While staying at the Manse with Jim, Gavin meets the teenage neighbor children, who also attend his school but don't really have anything to do with church. They are being raised by their grandmother who vacillates between doting on them and ignoring them. Their influence on Gavin is not completely positive, and Gavin is constantly in tension with his brother, who is doing his best to keep Gavin on the straight and narrow. Nevertheless, the friendship continues and becomes part of the redemptive journey of all of the children.

Jim has a picture in his study of a horse being held by the bridle. He explains to Gavin one day that the picture reminds him of his need for a steadying hand in his own life as he walks the journey that Christ has for him. Gavin is not convinced. He believes himself to be self-sufficient and not in need of anyone's guidance.

Over time and through trial, Gavin begins to see that he too has a need in his life for a steadying Hand and begins to make some changes in his life.

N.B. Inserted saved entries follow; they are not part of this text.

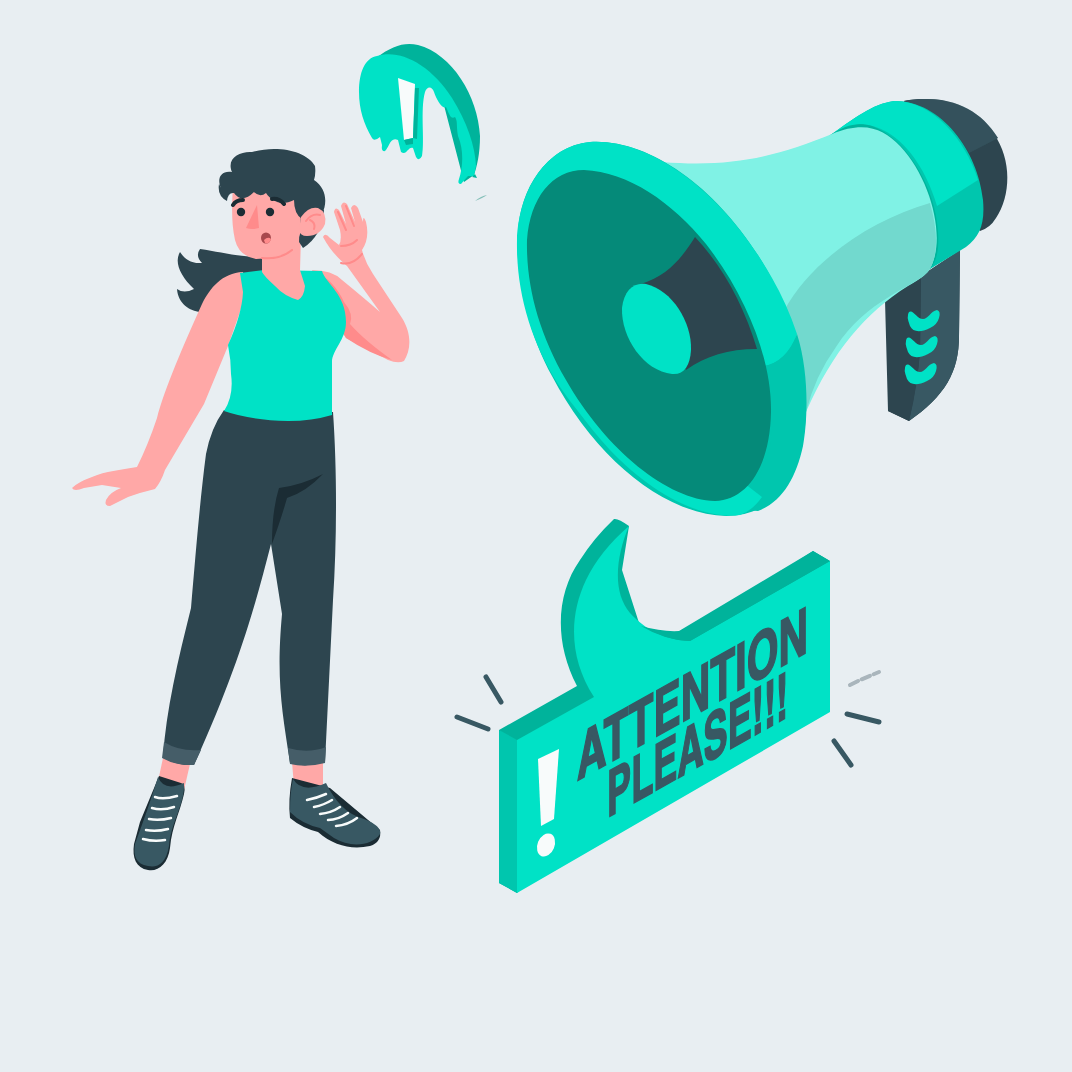
<!DOCTYPE html>
<html lang="en">
<head>
<meta charset="utf-8">
<title>Attention please</title>
<style>
:root {
  --paper: #e8eef2;
  --mint: #00e2c6;
  --mint-side: #00b39b;
  --mint-mid: #00c6ae;
  --mint-deep: #058a79;
  --mint-pale: #80f2e5;
  --mint-pale-shade: #72d9ce;
  --ink: #2d454f;
  --ink-light: #385863;
  --ink-dark: #1b2c34;
  --slate: #455d68;
  --skin: #ffa8a7;
  --skin-shade: #ff8b8b;
  --white: #f8fbfb;
}
html, body { margin: 0; background: var(--paper); }
body { width: 1072px; height: 1072px; overflow: hidden; }
svg { display: block; width: 1072px; height: 1072px; }
.mint { fill: var(--mint); }
.mint-side { fill: var(--mint-side); }
.mint-mid { fill: var(--mint-mid); }
.mint-deep { fill: var(--mint-deep); }
.pale { fill: var(--mint-pale); }
.pale-shade { fill: var(--mint-pale-shade); }
.ink { fill: var(--ink); }
.ink-light { fill: var(--ink-light); }
.ink-dark { fill: var(--ink-dark); }
.skin { fill: var(--skin); }
.skin-shade { fill: var(--skin-shade); }
.white { fill: var(--white); }
.slate { fill: var(--slate); }
.fold { fill: none; stroke: var(--skin-shade); stroke-width: 2; stroke-linecap: round; }
.spark { fill: none; stroke: var(--ink-light); stroke-width: 5; stroke-linecap: round; }
.lace { fill: none; stroke: var(--white); stroke-width: 2.5; stroke-linecap: round; }
.brow { fill: none; stroke: var(--ink-dark); stroke-width: 4; stroke-linecap: round; }
.notice { font: 700 64px "TeX Gyre Heros Cn", "Liberation Sans", sans-serif; fill: var(--ink-light); stroke: var(--ink-light); stroke-width: 1.5; }
</style>
</head>
<body>
<svg viewBox="0 0 1072 1072" role="img" aria-label="A woman cupping her ear beside a megaphone and an attention sign">
  <rect width="1072" height="1072" fill="var(--paper)"/>

  <g id="alert-badge">
    <path class="mint-side" d="M376 58C392 46 404 42 418 45C452 54 478 96 480 136C480 154 477 166 474 175L464 182L440 90Z"/>
    <path class="mint" d="M359 92C359 72 365 58 377 56C400 49 430 64 452 98C467 122 475 146 476 166L474 176L468 176L461 184Q457 184 459 179C463 168 464 150 458 136C456 124 458 122 455 117C451 120 449 114 446 107C442 110 436 98 434 92C432 86 427 86 425 92C420 110 425 140 422 156Q419 162 416 157L413 148C408 146 407 156 401 152L398 140C390 136 389 148 385 151Q381 152 382 145L380 137Q374 142 372 138C364 124 359 110 359 92Z"/>
    <polygon class="white" points="398,78 415,84 413,138 404,140"/>
    <path class="mint-side" d="M415 88L419 88L417 139L413 138L413 144L406 145L404 140L413 138Z"/>
    <path class="mint-side" d="M472 177l3-3 2 4z"/>
    <path d="M475 201Q481 196 487 195Q483 198 475 201Z" fill="#84bfb8"/>
  </g>

  <g id="megaphone">
    <g id="handle">
      <path class="ink" d="M885 300L921 276L960 250L959 336C959 372 945 396 909 421L888 411Z"/>
      <path class="ink-light" d="M921 276L960 250L959 336C959 372 945 396 909 421Q918 380 920 350Z"/>
      <path class="ink" d="M888 300L921 276L920 350Q918 384 909 421L888 411Z"/>
      <path id="grip" class="mint" d="M909 312C913 309 917 319 923 319C928 319 931 311 937 310Q941 311 939 318Q937 325 930 328C920 333 913 332 910 326Q906 316 909 312Z"/>
      <use href="#grip" x="-2" y="26"/>
      <use href="#grip" x="-3" y="53"/>
    </g>
    <g id="back-cap">
      <path class="ink" d="M904 101C940 94 974 106 994 134C1012 160 1011 196 996 218Q990 228 980 231L930 180Z"/>
      <path class="ink-light" d="M904 101C946 94 978 106 998 138L969 153C955 128 937 110 904 101Z"/>
      <path class="ink" d="M904 101C946 94 978 106 998 138L969 153C955 128 937 110 904 101Z" opacity=".35"/>
    </g>
    <g id="collar">
      <path class="mint-mid" d="M829 136C855 118 872 104 894 101C940 100 978 150 983 200C985 224 980 236 966 247L912 280L850 190Z"/>
      <path class="mint" d="M829 136C855 118 872 104 894 101C931 100 965 138 978 180L937 206C926 168 900 126 860 124Q846 126 829 136Z"/>
      <path class="mint-side" d="M829 136C846 124 858 122 872 126C906 138 936 188 938 232C940 262 932 272 911 281L900 280L850 160Z"/>
    </g>
    <g id="horn">
      <path class="pale" d="M662 162C735 168 780 155 832 134C866 120 884 130 900 146C930 178 944 232 933 262C929 274 920 279 908 286C866 312 832 352 806 412L760 400L650 240Z"/>
      <path class="pale-shade" d="M784 311C810 262 870 220 930 203Q943 250 928 272C912 288 866 300 836 347Q815 376 806 412L790 396Z"/>
    </g>
    <g id="rim">
      <path class="mint-mid" d="M518 232C520 190 546 146 590 142C650 138 722 190 768 272C796 322 806 372 806 412C804 474 776 516 726 516C662 514 594 456 552 376C528 332 516 280 518 232Z"/>
      <path class="mint" d="M517 240C519 190 546 146 590 142C650 138 724 192 772 278Q787 304 797 334Q788 362 764 366L700 480Q734 504 760 488L764 506C700 528 610 462 558 384C530 340 516 290 517 240Z"/>
      <path class="mint-mid" d="M764 366Q786 362 797 334C809 372 808 418 803 446C796 478 782 502 758 511Q735 511 715 500C756 500 778 452 771 408Z"/>
      <path class="mint" d="M517 244C519 320 560 396 610 450C650 492 700 520 740 515Q752 511 762 497L740 480L640 440L540 290Z"/>
    </g>
    <g id="mouth">
      <path class="mint-deep" d="M527 240C530 198 552 170 584 170C628 172 672 202 706 244C748 298 772 362 771 412C770 466 748 500 715 501C668 500 606 450 566 380C538 332 526 284 527 240Z"/>
      <path class="ink" d="M641 284C667 276 682 258 695 237C724 268 744 306 757 349C728 349 706 356 686 370Z"/>
      <path class="mint" d="M622 308C624 290 634 282 646 284C672 290 692 322 691 350C690 366 684 375 672 374C644 371 621 338 622 308Z"/>
    </g>
  </g>

  <g id="sign">
    <path class="mint-side" d="M499 730L577 686C554 642 556 594 580 560Q594 538 614 519Q618 518 629 526L622 570L640 626Q666 635 690 631L813 551L830 561L830 600L517 893L499 883Z"/>
    <path class="mint" d="M517 740L594 697C570 660 568 618 586 580Q600 551 629 526C616 556 612 592 630 613C645 629 664 640 690 641L830 561L830 712L517 893Z"/>
    <path class="mint-side" d="M641 626Q662 632 679 631L813 551L830 561L690 641Q664 640 641 626Z"/>
    <polygon class="mint-mid" points="499,730 517,740 517,893 499,883"/>
    <polygon class="white" points="538,759 559,749 554,819 541,826"/>
    <ellipse class="white" cx="546" cy="845" rx="8.5" ry="12" transform="rotate(22 546 845)"/>
    <text class="notice" transform="matrix(1 -.56 0 1 577 781)" textLength="231" lengthAdjust="spacingAndGlyphs">ATTENTION</text>
    <text class="notice" transform="matrix(1 -.56 0 1 607 818)" textLength="181" lengthAdjust="spacingAndGlyphs">PLEASE!!!</text>
  </g>

  <g id="sparks">
    <path class="spark" d="M486 677L501 702M457 717L488 729M847 714L879 722M834 741L851 765"/>
    <path d="M850 685L860 680L879 672" fill="none" stroke="#a9b5bc" stroke-width="4" stroke-linecap="round" stroke-dasharray="9 4"/>
  </g>

  <g id="woman">
    <path id="ponytail" class="ink" d="M270 257C240 258 222 252 200 249Q195 256 202 263C190 264 184 258 180 252C174 262 180 276 194 289Q184 294 177 289C178 304 190 311 200 312L240 275L270 272Z"/>

    <g id="raised-arm">
      <path class="skin" d="M312 270Q332 270 342 280Q364 298 380 312L347 266C338 258 330 250 323 237Q325 232 330 238L339 245Q342 240 340 230L334 212Q335 206 339 210L346 224L341 206Q343 200 347 204L355 222L351 208Q354 202 358 208L363 222Q363 214 366 222Q370 238 362 250Q365 262 373 274L402 318C412 334 411 350 404 361Q398 364 388 360L346 338L330 310Z"/>
      <path class="skin-shade" d="M314 271Q334 280 344 302Q354 314 350 324Q364 340 392 360Q370 354 346 338L330 312Z"/>
      <path class="fold" d="M341 246Q351 246 357 240M338 212L346 230M346 206L354 226M341 263Q352 266 362 254"/>
    </g>

    <g id="left-foot">
      <polygon class="skin" points="163,758 190,764 184,790 157,786"/>
      <path class="ink-dark" d="M159 776L181 783Q186 784 184 794C180 812 172 826 170 848C168 864 158 872 148 870C136 868 132 858 134 844L140 822Z"/>
      <path class="ink-light" d="M158 777Q164 792 184 783C185 804 171 822 169 846C166 864 157 868 148 866C136 864 133 856 135 844C143 822 151 800 158 777Z"/>
      <path class="lace" d="M155 797Q163 800 177 796M152 808Q162 811 174 807M149 819Q159 821 171 818M146 830Q156 832 168 829M143 839Q154 842 165 840"/>
    </g>
    <g id="right-foot">
      <polygon class="skin" points="292,762 323,762 323,788 294,786"/>
      <path class="ink-dark" d="M292 778Q288 800 290 818Q302 828 318 832C334 846 352 850 370 846Q382 842 380 830L330 788Z"/>
      <path class="ink-light" d="M293 779Q302 794 326 783C334 800 346 814 364 819Q382 826 380 834C372 846 350 848 334 838L320 828Q302 824 290 812Q290 792 293 779Z"/>
      <path class="lace" d="M307 800Q317 798 326 794M314 807Q324 805 332 800M320 814Q331 813 340 807M328 820Q338 820 348 813M336 826Q348 825 357 818"/>
    </g>

    <g id="trousers">
      <path class="ink" d="M224 410L333 412C337 470 337 540 333 600L325 762Q306 768 290 763C282 710 276 680 282 614L271 544C256 602 240 664 194 765Q176 766 163 757C166 710 178 660 191 608C196 550 200 500 206 454Q211 428 224 410Z"/>
      <path class="ink-dark" d="M323 474Q306 492 287 498Q282 516 272 544Q272 510 279 488Q302 485 323 474Z"/>
      <path class="slate" d="M164 742Q180 752 201 750L194 765Q176 766 162 758ZM288 748Q308 754 326 747L325 763Q306 768 290 764Z"/>
    </g>

    <g id="lowered-arm">
      <path class="skin" d="M243 272C222 273 210 288 202 304C184 344 164 390 157 418Q148 445 137 467C120 470 106 471 92 477Q78 482 72 488Q74 492 84 488L102 485L121 488Q110 492 106 500Q104 506 110 506L128 497Q142 492 155 489Q161 482 165 470L204 404L228 346L247 292Z"/>
    </g>

    <g id="top">
      <path class="mint" d="M240 273L264 270L322 271C326 284 346 294 346 322C346 340 332 350 332 362L332 415Q312 421 288 421Q250 420 224 411Q234 396 231 374Q231 360 228 345Q242 314 243 292Z"/>
    </g>

    <g id="head">
      <path class="skin" d="M262 252L301 236L300 270L305 286Q304 297 298 300Q284 296 275 286Q264 276 262 272Z"/>
      <path class="ink" d="M300 212L324 210Q322 236 303 248L299 242Z"/>
      <path class="skin" d="M233 184C232 204 231 222 235 240Q239 256 256 259Q282 258 296 246L300 234L302 190L270 180Z"/>
      <path class="skin-shade" d="M257 205L246 228Q252 230 259 228Z"/>
      <path class="ink" d="M222 190C216 180 220 170 232 172C226 158 240 151 252 152C276 145 306 150 315 166Q316 174 314 180C326 188 328 202 322 214L302 219Q294 214 294 200C282 206 272 202 266 193Q260 198 254 192Q242 204 234 193Q228 192 227 201Q217 196 219 184Z"/>
      <path class="skin" d="M301 217Q309 206 318 208Q327 212 325 224Q320 236 307 236Q300 236 299 230Z"/>
      <path class="fold" d="M306 221Q312 213 320 215M310 220Q316 223 314 229M262 258Q280 260 292 250"/>
      <circle class="ink-dark" cx="241" cy="212" r="4.2"/>
      <circle class="ink-dark" cx="270" cy="212" r="4.2"/>
      <path class="brow" d="M233 205Q236 200 243 200M272 199Q279 198 284 204"/>
      <ellipse cx="266" cy="238" rx="5" ry="5.5" fill="#a8494e"/>
      <path class="skin-shade" d="M264 240Q268 236 271 239Q270 244 265 243Z"/>
    </g>
  </g>
</svg>
</body>
</html>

This brings some persecution from the boys at school, who are accustomed to his old ways. The bullying reaches a point that nearly costs Gavin his life. Gavin is rescued from his peril by a man with a secret of his own. Some time later, the neighbor teens' grandmother dies, and the secret of the mysterious man comes out, resulting in a fabulously happy ending.

This story, richly written like all Lamplighter books and with positive morals and Biblical lessons to teach, illustrates the fact that coming of age in any century has its trials and pitfalls. It also illustrates that Christ and His redemption are always the same. Teens and pre-teens will enjoy the story of Gavin and his family and friends, and they will gain warning from his life and understanding from his journey, if they choose to accept it.

Product review by Kim Kargbo, The Old Schoolhouse® Magazine, LLC, September 2011